    But the assumption that banking is more exciting the more it approximates to a drunken sailor in a casino has been around for a long time. When I finished my English degree the university careers advisor tried to interest me in banking - but not, he hastened to assure me, the dull, ordinary kind of banking: this was merchant banking, or as he liked to call it "buccaneer banking". Considering that's how they were actually recruiting people, it's only surprising things didn't blow up worse and sooner.

    *For the record, he was no practical help at all. He told me he had contacts; these turned out to be BNFL and Turner & Newall, neither of whom were recruiting at the time (fortunately).

    ReplyDelete
  6. Fascinating and refreshing post, Frances.

    Boredom is an aspect of the intellect and it's imagination - not so much of the actual outside world and it's activities.

    The scope of banking proper and what it touches is huge.

    Investment banking and trading are less grand in scope by comparison.

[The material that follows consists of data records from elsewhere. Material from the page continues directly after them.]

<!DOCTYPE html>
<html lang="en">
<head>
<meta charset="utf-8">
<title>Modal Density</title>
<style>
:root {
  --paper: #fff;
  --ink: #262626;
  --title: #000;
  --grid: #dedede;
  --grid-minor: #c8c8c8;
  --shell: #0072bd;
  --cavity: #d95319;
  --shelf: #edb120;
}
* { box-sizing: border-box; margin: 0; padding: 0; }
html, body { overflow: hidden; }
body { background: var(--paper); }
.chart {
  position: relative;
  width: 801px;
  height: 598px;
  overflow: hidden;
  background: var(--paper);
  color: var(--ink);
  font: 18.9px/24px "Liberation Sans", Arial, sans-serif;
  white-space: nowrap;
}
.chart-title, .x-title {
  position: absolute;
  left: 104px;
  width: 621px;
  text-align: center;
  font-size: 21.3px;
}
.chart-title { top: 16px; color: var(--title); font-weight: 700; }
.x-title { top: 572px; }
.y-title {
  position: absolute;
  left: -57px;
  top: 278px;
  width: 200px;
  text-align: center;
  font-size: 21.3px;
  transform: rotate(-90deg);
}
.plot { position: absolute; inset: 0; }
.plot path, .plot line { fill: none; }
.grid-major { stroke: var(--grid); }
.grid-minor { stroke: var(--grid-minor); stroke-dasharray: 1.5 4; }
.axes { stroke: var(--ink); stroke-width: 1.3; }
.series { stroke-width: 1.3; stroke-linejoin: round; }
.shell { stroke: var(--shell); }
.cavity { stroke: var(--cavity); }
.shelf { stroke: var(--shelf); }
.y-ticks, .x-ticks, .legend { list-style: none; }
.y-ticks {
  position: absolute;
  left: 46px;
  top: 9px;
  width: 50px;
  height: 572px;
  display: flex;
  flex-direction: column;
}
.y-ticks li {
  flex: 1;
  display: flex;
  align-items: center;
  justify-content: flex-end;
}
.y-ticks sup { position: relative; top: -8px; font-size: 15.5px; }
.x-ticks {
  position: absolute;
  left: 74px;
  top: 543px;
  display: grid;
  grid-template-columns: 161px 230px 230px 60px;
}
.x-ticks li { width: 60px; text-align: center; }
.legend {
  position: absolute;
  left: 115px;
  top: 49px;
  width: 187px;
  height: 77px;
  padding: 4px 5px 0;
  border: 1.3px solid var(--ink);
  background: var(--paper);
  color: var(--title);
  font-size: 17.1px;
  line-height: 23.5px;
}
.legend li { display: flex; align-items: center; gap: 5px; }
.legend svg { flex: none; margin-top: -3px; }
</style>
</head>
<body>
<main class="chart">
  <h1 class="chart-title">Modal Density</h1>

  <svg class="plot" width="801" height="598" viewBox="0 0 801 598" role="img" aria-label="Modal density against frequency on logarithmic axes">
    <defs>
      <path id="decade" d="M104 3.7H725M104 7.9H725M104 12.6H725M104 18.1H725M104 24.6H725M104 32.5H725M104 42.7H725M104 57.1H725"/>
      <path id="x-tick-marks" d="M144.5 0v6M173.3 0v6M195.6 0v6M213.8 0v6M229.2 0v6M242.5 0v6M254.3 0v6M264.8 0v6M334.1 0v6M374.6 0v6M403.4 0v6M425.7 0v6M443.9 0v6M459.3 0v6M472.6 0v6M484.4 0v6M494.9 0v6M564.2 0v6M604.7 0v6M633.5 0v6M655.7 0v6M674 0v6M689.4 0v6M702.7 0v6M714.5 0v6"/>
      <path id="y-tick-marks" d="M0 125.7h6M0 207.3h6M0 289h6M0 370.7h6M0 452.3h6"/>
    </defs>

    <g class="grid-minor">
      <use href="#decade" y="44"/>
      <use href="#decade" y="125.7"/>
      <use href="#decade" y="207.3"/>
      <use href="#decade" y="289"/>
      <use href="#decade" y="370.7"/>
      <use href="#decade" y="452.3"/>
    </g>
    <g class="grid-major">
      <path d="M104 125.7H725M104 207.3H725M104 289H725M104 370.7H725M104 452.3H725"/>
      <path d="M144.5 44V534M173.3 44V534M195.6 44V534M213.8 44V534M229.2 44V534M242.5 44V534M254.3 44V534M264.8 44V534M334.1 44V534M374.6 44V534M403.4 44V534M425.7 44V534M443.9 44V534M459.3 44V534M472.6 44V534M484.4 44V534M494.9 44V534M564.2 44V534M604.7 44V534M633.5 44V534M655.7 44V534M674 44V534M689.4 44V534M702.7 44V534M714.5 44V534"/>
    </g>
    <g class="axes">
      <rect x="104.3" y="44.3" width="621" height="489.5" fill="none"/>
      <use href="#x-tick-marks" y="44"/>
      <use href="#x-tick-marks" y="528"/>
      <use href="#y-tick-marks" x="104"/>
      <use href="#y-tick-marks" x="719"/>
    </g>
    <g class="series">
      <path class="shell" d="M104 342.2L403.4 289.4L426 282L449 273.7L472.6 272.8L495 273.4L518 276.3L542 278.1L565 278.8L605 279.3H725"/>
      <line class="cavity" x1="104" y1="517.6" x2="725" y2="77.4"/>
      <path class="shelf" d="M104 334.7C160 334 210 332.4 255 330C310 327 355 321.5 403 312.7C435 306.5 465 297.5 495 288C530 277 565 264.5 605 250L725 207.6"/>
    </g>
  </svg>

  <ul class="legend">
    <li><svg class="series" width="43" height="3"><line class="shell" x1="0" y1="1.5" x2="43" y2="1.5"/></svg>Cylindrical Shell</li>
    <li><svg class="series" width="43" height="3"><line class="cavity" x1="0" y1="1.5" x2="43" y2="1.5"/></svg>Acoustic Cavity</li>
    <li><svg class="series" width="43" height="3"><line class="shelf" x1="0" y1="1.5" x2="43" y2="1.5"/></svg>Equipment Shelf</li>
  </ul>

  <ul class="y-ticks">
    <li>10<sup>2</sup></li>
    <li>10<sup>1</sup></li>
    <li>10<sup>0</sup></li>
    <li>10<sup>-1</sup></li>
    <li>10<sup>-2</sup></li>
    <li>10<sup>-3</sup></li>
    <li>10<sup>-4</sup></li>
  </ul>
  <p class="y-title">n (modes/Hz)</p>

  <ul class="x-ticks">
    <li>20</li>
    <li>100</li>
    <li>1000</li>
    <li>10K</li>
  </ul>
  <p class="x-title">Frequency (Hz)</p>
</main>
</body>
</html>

    ReplyDelete
  7. This is one of the best articles I have read from you, Frances. I have spent 40 years in banking, in 6 countries altogether, dealing at different times with multinationals and SME's (whereby I would define SME's as privately-/family-owned and not by size because some of them get truly huge and global; Cargill, for example). I would say that those bankers who have spent their professional lives exclusively with publicly-traded companies, perhaps always in transaction banking, are missing out on a lot of what banking is really all about. Among others, it's the difference between being one out of many suppliers of financial products & services on one hand and being one out of few financial partners on the other. Anyone who thinks that the latter is boring has never experienced it.

    ReplyDelete